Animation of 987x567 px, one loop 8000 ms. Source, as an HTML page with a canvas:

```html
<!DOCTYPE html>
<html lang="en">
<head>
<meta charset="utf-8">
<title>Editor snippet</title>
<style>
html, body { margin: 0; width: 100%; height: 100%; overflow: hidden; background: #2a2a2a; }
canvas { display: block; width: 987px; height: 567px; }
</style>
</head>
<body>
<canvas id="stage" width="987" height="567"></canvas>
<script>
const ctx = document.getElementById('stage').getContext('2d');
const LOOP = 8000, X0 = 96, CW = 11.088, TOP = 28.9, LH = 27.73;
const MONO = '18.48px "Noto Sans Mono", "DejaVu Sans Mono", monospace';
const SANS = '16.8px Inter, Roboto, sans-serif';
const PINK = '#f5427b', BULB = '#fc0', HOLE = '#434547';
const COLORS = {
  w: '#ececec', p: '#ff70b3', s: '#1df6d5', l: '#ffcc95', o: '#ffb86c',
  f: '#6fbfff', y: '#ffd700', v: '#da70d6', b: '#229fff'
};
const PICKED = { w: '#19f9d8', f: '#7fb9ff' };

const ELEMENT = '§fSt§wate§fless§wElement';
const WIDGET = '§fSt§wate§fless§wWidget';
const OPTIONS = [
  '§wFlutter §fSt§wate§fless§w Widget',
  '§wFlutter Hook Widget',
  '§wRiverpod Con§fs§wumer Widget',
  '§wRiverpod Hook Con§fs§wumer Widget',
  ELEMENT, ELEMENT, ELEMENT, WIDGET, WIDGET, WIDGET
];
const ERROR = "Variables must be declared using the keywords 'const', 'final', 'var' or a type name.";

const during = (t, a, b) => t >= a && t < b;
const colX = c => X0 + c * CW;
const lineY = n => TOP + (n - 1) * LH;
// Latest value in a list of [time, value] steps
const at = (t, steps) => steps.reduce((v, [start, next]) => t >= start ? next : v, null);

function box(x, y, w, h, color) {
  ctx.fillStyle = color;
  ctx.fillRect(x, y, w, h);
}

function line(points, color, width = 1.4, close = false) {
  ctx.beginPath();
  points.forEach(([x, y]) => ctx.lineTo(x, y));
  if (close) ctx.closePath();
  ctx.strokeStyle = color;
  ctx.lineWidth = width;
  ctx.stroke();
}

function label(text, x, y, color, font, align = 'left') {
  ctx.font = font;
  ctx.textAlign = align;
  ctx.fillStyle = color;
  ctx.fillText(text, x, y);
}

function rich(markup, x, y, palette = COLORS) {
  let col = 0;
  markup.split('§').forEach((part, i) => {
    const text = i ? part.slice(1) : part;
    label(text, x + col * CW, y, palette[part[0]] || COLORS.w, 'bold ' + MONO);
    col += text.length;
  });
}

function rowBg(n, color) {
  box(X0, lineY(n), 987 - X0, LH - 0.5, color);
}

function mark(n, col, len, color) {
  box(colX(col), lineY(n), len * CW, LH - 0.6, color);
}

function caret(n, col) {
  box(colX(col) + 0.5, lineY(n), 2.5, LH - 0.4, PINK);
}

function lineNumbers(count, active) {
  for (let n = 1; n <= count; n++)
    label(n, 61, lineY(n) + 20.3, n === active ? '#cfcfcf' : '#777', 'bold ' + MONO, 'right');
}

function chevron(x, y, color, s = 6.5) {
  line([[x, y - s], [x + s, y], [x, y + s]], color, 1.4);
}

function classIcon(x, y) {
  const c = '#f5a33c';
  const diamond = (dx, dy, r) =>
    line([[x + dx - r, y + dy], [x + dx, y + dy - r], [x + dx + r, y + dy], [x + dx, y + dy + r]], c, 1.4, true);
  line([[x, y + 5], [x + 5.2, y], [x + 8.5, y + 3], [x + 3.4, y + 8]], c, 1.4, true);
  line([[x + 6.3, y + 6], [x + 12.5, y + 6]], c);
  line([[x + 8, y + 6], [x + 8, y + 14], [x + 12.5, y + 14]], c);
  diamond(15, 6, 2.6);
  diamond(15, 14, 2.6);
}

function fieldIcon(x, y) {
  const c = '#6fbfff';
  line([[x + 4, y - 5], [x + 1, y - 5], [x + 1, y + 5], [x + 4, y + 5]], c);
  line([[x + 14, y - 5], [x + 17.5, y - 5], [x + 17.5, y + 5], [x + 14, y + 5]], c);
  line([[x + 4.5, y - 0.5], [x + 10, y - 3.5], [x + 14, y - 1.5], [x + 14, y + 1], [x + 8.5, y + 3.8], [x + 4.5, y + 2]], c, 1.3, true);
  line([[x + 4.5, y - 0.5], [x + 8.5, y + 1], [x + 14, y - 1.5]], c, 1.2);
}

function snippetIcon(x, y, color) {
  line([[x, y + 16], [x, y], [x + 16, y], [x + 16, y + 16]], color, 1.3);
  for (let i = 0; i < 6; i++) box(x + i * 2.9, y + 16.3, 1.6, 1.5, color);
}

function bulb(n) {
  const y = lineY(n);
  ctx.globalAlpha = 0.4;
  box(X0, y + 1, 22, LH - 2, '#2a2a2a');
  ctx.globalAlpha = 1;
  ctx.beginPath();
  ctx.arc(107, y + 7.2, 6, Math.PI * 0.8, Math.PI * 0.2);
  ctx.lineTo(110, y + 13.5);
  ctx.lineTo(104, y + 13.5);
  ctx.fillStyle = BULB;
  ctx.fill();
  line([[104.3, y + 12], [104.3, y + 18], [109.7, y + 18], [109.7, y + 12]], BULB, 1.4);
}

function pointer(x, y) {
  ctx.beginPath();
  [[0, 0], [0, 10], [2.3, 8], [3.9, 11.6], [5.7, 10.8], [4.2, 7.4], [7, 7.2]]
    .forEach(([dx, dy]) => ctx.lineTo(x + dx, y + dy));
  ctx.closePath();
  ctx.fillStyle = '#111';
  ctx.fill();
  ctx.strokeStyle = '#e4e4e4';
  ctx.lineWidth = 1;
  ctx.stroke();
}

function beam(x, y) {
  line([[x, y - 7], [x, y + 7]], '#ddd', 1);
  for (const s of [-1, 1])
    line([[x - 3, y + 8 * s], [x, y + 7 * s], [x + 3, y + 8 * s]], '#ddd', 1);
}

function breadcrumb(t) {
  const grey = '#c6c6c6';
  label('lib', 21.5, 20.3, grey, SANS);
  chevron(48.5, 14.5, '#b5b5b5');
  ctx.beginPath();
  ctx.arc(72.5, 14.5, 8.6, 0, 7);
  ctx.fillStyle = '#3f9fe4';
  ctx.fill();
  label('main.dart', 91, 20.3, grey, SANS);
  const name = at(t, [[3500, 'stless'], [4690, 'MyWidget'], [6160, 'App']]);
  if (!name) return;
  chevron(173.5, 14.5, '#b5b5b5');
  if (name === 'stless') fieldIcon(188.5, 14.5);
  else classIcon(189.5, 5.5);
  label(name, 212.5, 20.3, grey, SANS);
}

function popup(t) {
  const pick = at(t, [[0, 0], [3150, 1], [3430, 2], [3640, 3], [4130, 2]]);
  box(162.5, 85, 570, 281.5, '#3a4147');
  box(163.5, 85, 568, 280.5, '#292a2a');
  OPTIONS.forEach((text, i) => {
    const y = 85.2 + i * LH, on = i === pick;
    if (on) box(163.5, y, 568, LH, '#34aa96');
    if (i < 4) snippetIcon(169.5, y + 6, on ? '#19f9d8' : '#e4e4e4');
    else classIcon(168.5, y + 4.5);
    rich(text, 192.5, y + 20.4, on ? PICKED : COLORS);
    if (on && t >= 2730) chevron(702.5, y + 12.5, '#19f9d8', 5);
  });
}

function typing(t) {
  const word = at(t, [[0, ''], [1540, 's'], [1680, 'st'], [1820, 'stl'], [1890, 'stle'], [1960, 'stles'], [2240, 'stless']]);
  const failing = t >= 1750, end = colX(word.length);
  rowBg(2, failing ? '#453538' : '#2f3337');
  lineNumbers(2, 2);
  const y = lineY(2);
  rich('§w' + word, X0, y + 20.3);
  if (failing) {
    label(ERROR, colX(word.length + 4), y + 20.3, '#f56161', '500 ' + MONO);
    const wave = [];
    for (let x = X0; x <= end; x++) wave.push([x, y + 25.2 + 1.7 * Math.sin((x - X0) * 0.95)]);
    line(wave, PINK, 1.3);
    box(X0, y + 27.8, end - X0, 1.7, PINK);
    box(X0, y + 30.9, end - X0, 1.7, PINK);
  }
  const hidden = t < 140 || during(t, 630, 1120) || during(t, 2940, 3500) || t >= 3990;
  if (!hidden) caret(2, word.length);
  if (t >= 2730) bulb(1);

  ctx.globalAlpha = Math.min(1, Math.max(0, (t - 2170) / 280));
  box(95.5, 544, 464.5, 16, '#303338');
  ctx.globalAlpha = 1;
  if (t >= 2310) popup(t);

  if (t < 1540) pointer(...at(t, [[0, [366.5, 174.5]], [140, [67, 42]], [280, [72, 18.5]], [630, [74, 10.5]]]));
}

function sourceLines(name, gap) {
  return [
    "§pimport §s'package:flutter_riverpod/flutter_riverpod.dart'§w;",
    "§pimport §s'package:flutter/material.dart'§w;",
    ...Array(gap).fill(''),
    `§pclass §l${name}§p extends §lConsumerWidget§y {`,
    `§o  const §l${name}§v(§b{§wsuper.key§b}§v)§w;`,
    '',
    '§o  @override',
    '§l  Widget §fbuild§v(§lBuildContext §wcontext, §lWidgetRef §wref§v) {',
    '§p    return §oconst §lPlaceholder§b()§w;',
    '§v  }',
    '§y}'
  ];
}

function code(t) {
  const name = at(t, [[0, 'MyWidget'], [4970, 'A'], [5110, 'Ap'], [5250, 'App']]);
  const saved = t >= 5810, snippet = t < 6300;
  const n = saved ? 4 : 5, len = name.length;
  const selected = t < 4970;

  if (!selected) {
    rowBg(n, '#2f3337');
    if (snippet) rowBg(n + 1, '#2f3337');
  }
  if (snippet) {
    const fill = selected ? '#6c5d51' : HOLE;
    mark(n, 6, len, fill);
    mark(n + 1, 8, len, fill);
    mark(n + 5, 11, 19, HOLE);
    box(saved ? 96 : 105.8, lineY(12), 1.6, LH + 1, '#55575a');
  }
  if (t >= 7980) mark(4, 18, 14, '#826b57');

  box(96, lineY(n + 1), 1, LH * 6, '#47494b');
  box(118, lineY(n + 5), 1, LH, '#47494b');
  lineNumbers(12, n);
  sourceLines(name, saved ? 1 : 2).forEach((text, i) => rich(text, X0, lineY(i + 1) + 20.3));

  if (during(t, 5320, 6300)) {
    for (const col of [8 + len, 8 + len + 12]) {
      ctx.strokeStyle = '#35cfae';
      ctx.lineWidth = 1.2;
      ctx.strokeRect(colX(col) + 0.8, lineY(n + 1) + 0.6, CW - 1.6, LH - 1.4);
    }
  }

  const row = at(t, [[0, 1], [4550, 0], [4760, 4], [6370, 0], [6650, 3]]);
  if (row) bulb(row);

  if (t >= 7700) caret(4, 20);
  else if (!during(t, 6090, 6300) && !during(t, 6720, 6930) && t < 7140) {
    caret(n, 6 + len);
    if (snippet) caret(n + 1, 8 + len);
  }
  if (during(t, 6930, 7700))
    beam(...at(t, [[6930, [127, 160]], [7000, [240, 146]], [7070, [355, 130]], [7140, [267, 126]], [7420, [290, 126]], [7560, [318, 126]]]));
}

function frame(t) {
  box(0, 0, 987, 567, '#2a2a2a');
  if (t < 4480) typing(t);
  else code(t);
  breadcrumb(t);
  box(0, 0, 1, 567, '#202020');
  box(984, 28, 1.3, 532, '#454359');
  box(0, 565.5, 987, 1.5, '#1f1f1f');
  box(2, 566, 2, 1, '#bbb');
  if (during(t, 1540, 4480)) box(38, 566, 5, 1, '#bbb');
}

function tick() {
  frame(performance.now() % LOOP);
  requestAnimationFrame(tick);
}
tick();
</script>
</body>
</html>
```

▶ What to produce
Search the data above for the word "lineY" and report how many lines contain it, with nothing further.

▶ Exercise response
12